In his interviews with gardaí afterwards, Goulding said he could not remember a lot of what had happened. He said he thought it was "a hit" on him, when the car with the gardaí pulled up outside his house. He said he had no idea they were detectives and that his head "was in a rumble".

Sergeant Redmond agreed with defence counsel, Michael Bowman, that from 2018 Goulding rarely left his house except to attend psychiatric appointments. The court heard a psychiatric report showed he was in the grips of a psychotic incident at the time of the shooting.

In a victim impact statement read to the court, the first garda said he had been left with limited movement in his hand and permanent damage to his hearing. He suffered from PTSD and was in a constant state of anxiety.

He said Goulding opened fire on them for no reason and he would never forget the disbelief he felt at the time or hearing his colleague who had also been shot, in pain. He said as he hid behind the car, he was afraid Goulding would come out of his house and "finish them off" and he would be another name on the list of gardaí, killed on duty, at the front of the garda college.

The second garda said the call to Goulding’s home was the first call he responded to that day, and it was nearly his last. He said he came extremely close to not coming home. He had never come so close to death, he said, and had never experienced fear like that before.

He said not a day went by when he didn’t think of the incident and the scar on his foot was a constant reminder. He has returned to work but he said certain career opportunities had been lost to him and this was frustrating. Both men thanked their colleagues for bringing them to safety.

Mr Bowman said this was an incident of the utmost gravity and seriousness and a terrifying ordeal for the two gardaí.

But he asked the court to take into account that this was not a premeditated incident and said Goulding was suffering from an ongoing, deep-seated and well-fixed psychiatric difficulty with the background of real threats to his life.
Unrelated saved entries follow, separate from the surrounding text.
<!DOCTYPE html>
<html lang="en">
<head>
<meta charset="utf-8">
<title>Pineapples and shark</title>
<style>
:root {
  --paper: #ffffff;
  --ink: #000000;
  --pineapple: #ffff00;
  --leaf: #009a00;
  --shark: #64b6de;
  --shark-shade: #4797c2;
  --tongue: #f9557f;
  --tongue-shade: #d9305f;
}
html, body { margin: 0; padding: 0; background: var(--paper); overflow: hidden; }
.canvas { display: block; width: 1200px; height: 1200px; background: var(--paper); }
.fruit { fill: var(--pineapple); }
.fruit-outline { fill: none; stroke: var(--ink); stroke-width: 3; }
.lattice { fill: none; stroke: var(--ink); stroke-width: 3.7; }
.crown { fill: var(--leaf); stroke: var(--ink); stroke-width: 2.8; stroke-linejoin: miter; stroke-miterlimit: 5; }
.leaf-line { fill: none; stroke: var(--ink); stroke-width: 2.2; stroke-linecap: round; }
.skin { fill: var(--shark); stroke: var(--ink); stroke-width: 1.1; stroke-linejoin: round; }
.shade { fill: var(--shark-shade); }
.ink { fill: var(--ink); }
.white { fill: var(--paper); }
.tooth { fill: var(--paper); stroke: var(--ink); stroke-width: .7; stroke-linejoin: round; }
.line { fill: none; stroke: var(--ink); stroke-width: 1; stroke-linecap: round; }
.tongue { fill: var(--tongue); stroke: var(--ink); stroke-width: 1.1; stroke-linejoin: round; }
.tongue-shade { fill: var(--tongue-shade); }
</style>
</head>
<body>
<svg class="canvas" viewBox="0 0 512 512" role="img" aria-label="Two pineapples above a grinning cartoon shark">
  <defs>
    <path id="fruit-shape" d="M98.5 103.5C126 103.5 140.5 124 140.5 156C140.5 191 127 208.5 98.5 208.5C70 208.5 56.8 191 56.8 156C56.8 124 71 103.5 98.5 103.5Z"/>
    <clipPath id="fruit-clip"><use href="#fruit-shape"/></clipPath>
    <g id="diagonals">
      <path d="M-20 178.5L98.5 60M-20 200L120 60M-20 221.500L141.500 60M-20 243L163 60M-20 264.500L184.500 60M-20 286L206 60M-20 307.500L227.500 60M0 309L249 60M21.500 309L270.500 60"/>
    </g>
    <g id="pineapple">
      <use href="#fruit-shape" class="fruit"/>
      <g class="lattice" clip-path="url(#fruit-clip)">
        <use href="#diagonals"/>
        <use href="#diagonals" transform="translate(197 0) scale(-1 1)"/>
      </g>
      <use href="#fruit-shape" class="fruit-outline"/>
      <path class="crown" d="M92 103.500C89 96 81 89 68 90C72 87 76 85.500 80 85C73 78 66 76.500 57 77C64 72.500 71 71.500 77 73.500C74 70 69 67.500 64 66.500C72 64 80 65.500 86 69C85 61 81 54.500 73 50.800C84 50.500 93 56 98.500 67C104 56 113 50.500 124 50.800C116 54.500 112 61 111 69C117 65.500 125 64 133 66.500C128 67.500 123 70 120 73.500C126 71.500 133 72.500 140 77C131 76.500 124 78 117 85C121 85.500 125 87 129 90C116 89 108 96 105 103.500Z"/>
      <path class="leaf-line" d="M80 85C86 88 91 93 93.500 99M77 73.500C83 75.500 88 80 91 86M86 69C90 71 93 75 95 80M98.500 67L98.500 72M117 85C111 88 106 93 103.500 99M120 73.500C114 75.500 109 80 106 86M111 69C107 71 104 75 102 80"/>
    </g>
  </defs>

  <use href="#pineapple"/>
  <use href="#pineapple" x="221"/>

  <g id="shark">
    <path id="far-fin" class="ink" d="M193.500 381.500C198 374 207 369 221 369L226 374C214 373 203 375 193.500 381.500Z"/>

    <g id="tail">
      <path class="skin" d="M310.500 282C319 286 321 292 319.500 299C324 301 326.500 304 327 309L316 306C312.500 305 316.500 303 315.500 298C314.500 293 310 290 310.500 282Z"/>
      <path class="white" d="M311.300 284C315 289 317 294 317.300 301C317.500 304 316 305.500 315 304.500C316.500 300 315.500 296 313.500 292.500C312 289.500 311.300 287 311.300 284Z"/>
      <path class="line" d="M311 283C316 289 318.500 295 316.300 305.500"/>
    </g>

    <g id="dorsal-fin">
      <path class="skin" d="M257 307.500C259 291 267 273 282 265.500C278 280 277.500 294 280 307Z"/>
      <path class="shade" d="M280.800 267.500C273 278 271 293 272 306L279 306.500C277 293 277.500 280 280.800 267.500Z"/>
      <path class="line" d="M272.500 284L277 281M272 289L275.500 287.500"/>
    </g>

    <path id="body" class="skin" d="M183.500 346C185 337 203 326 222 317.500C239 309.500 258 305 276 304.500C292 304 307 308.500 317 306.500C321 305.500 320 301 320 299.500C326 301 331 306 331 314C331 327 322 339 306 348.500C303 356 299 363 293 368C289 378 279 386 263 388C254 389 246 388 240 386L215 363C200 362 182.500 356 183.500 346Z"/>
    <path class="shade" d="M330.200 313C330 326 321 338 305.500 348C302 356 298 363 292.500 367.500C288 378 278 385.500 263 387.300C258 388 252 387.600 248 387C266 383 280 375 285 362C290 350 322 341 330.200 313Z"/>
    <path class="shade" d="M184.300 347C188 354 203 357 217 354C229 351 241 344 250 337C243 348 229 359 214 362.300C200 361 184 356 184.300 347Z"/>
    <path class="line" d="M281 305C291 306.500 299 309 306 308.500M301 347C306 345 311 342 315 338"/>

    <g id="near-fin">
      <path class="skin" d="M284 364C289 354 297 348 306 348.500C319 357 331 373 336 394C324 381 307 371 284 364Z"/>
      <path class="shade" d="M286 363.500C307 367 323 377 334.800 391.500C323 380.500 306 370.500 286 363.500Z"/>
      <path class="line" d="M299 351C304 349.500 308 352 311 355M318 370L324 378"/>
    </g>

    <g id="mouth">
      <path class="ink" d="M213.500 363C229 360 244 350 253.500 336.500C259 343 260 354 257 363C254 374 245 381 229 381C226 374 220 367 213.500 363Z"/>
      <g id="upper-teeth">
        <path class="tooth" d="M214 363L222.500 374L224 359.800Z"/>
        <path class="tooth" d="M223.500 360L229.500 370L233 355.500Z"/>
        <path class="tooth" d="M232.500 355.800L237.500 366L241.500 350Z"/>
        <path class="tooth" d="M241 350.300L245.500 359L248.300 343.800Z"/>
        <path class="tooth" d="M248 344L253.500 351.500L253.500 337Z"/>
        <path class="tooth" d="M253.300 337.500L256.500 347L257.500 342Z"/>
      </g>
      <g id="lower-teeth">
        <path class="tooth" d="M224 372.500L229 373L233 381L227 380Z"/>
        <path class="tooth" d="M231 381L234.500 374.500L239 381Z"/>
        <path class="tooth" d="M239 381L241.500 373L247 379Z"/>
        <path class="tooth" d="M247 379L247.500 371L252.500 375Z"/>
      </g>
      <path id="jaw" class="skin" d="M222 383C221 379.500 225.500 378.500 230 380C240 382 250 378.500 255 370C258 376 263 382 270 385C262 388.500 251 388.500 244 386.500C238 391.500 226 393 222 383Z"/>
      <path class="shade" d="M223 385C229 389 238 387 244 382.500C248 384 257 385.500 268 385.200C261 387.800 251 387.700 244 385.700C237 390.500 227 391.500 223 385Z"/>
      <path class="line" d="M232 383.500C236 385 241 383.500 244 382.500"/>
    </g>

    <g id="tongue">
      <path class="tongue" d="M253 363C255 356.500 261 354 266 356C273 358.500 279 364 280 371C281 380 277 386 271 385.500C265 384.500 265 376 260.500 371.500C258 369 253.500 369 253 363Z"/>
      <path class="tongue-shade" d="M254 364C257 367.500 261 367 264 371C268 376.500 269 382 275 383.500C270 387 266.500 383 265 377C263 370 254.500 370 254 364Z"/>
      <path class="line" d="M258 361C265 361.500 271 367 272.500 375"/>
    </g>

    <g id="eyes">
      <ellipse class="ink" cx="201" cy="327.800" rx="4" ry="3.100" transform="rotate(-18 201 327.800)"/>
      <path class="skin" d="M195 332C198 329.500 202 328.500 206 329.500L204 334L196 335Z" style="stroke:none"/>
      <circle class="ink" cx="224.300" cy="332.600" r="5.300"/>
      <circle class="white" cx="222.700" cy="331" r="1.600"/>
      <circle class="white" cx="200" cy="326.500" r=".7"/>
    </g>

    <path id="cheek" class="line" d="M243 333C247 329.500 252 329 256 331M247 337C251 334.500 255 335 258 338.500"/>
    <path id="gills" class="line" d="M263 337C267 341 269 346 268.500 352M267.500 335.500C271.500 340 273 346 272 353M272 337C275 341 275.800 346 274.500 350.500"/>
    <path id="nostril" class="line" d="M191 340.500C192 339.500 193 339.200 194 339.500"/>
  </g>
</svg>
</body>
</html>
Mr Justice Paul McDermott said he would sentence Goulding on Friday.